#### What is expected
Your answer must consist of every line from the data below that includes the word "edgeDistance".

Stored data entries
- Opening Delimiter -

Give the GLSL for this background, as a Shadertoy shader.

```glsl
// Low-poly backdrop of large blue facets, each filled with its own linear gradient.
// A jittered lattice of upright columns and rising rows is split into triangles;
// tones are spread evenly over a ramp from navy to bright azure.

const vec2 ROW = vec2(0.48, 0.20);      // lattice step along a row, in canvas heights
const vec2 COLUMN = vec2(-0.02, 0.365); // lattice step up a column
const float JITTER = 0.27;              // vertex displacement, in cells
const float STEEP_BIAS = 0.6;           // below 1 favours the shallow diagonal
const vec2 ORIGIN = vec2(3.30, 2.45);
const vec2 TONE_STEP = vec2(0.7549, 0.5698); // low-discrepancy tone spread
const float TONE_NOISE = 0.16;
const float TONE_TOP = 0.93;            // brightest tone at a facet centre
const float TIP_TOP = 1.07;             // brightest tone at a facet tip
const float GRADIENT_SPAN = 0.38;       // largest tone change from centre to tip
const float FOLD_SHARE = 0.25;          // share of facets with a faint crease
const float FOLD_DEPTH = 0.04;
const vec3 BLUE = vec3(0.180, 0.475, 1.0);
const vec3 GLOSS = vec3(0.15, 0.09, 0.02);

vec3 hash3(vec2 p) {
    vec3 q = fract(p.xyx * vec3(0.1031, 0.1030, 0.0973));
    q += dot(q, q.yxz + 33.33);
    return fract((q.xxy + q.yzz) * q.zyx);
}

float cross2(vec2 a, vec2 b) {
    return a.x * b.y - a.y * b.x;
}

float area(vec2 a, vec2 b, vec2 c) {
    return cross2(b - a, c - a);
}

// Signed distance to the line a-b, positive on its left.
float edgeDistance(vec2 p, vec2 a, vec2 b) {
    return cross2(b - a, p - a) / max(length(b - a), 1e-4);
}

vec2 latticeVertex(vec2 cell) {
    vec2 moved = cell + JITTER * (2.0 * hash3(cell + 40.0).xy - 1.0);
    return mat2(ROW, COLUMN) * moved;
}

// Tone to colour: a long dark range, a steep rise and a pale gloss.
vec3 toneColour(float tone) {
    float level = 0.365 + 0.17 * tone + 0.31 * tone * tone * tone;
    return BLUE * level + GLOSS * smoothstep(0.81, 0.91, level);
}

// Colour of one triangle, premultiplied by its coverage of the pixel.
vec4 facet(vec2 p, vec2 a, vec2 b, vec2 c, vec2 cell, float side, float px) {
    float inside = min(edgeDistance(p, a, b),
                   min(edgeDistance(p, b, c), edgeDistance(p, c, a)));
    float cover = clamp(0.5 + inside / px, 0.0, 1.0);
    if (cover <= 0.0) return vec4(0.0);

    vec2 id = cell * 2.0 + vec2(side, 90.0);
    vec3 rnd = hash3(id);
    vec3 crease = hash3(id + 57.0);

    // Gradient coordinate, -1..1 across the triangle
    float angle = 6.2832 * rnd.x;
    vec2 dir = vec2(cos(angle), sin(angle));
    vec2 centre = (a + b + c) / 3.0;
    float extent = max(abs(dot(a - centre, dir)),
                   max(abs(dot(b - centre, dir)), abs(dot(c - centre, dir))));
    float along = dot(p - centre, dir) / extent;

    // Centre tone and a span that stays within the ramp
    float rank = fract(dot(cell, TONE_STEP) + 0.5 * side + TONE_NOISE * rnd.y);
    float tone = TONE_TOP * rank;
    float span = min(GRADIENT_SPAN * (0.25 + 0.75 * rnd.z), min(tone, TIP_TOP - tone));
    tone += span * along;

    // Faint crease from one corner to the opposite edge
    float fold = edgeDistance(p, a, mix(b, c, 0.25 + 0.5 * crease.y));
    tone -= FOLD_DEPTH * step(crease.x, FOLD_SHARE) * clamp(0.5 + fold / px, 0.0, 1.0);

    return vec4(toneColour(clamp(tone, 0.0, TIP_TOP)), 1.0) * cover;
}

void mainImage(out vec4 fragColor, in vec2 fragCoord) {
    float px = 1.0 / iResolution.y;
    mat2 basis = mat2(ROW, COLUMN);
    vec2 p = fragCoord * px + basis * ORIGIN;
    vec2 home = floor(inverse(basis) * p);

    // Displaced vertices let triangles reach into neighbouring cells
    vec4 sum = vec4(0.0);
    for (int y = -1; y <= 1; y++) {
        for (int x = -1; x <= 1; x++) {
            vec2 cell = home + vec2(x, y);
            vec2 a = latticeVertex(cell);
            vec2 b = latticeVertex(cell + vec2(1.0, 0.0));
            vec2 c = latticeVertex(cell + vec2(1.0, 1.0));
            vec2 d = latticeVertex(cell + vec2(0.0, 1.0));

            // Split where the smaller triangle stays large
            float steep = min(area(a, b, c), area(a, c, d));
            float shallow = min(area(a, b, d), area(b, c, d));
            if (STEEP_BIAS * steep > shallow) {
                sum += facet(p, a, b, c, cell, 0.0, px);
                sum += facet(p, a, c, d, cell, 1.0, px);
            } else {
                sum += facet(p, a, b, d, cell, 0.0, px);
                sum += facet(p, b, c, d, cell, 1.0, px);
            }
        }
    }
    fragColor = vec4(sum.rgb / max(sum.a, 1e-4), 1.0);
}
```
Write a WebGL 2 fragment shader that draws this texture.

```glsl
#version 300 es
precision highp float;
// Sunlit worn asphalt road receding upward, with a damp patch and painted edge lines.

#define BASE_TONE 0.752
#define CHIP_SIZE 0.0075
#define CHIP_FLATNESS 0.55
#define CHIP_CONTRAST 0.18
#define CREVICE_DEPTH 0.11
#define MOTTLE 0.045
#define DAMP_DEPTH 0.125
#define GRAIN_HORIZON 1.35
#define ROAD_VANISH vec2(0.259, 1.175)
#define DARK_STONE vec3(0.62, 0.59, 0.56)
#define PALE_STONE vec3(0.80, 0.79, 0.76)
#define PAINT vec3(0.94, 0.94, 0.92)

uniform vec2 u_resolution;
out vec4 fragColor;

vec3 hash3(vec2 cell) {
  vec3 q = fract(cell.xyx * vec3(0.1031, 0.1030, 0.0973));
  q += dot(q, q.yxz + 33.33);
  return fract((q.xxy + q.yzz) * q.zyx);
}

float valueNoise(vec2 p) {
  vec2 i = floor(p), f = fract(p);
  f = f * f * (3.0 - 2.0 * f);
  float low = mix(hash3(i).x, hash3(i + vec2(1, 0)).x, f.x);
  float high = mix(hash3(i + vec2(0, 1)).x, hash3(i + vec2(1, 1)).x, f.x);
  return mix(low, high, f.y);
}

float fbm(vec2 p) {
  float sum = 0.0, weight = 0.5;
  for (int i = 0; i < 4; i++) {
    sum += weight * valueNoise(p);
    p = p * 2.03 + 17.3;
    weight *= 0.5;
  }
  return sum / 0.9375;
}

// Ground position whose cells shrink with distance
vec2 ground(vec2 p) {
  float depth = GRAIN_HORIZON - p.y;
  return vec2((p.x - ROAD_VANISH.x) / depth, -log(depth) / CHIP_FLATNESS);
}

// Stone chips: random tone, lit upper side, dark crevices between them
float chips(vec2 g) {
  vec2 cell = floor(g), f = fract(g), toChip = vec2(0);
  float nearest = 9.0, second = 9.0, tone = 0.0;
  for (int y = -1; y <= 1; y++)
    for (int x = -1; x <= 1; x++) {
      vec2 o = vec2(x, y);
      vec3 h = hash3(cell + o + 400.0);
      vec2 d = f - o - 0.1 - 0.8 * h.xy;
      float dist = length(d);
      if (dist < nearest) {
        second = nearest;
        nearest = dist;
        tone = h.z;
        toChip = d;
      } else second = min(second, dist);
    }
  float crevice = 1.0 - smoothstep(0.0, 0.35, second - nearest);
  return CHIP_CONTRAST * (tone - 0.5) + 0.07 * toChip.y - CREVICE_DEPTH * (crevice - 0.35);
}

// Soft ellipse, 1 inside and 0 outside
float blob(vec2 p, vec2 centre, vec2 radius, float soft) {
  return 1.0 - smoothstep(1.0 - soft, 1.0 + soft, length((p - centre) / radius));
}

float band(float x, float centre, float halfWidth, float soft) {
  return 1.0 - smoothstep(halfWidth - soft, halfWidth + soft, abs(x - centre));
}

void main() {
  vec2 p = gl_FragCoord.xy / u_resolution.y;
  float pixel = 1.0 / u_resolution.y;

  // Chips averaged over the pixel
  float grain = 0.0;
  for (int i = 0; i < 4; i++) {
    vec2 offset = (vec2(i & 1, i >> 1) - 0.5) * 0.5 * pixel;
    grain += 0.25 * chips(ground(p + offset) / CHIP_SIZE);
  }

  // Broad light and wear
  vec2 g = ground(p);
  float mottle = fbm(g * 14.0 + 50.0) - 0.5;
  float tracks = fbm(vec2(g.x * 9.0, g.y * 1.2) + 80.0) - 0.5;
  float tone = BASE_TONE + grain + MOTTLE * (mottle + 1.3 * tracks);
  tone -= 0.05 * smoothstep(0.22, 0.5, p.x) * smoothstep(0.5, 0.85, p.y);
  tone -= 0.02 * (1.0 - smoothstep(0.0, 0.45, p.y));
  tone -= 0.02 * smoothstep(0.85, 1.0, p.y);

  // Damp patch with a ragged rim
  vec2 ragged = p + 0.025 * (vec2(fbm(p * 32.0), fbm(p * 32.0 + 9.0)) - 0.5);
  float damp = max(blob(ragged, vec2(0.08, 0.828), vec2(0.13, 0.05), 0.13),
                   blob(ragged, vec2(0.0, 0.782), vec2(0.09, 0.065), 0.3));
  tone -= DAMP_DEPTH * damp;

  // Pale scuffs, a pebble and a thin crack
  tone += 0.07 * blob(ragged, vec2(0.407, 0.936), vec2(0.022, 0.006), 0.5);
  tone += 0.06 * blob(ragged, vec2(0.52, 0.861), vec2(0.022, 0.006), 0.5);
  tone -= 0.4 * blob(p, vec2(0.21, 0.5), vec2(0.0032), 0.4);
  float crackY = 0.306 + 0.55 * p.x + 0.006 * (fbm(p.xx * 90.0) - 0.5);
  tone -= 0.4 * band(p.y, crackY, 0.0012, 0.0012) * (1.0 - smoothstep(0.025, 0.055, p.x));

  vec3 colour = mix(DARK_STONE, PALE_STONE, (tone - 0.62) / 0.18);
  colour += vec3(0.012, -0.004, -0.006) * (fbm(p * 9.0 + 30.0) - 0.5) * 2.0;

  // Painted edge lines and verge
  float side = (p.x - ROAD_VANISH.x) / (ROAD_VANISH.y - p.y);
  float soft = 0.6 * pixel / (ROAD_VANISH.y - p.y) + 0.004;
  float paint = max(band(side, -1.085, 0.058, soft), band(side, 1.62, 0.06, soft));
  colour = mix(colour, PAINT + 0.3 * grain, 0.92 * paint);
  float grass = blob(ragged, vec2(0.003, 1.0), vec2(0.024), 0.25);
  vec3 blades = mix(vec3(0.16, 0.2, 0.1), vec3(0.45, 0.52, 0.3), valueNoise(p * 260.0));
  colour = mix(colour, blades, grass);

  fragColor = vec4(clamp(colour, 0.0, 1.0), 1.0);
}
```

- Closing Delimiter -

#### Response area
float edgeDistance(vec2 p, vec2 a, vec2 b) {
    float inside = min(edgeDistance(p, a, b),
                   min(edgeDistance(p, b, c), edgeDistance(p, c, a)));
    float fold = edgeDistance(p, a, mix(b, c, 0.25 + 0.5 * crease.y));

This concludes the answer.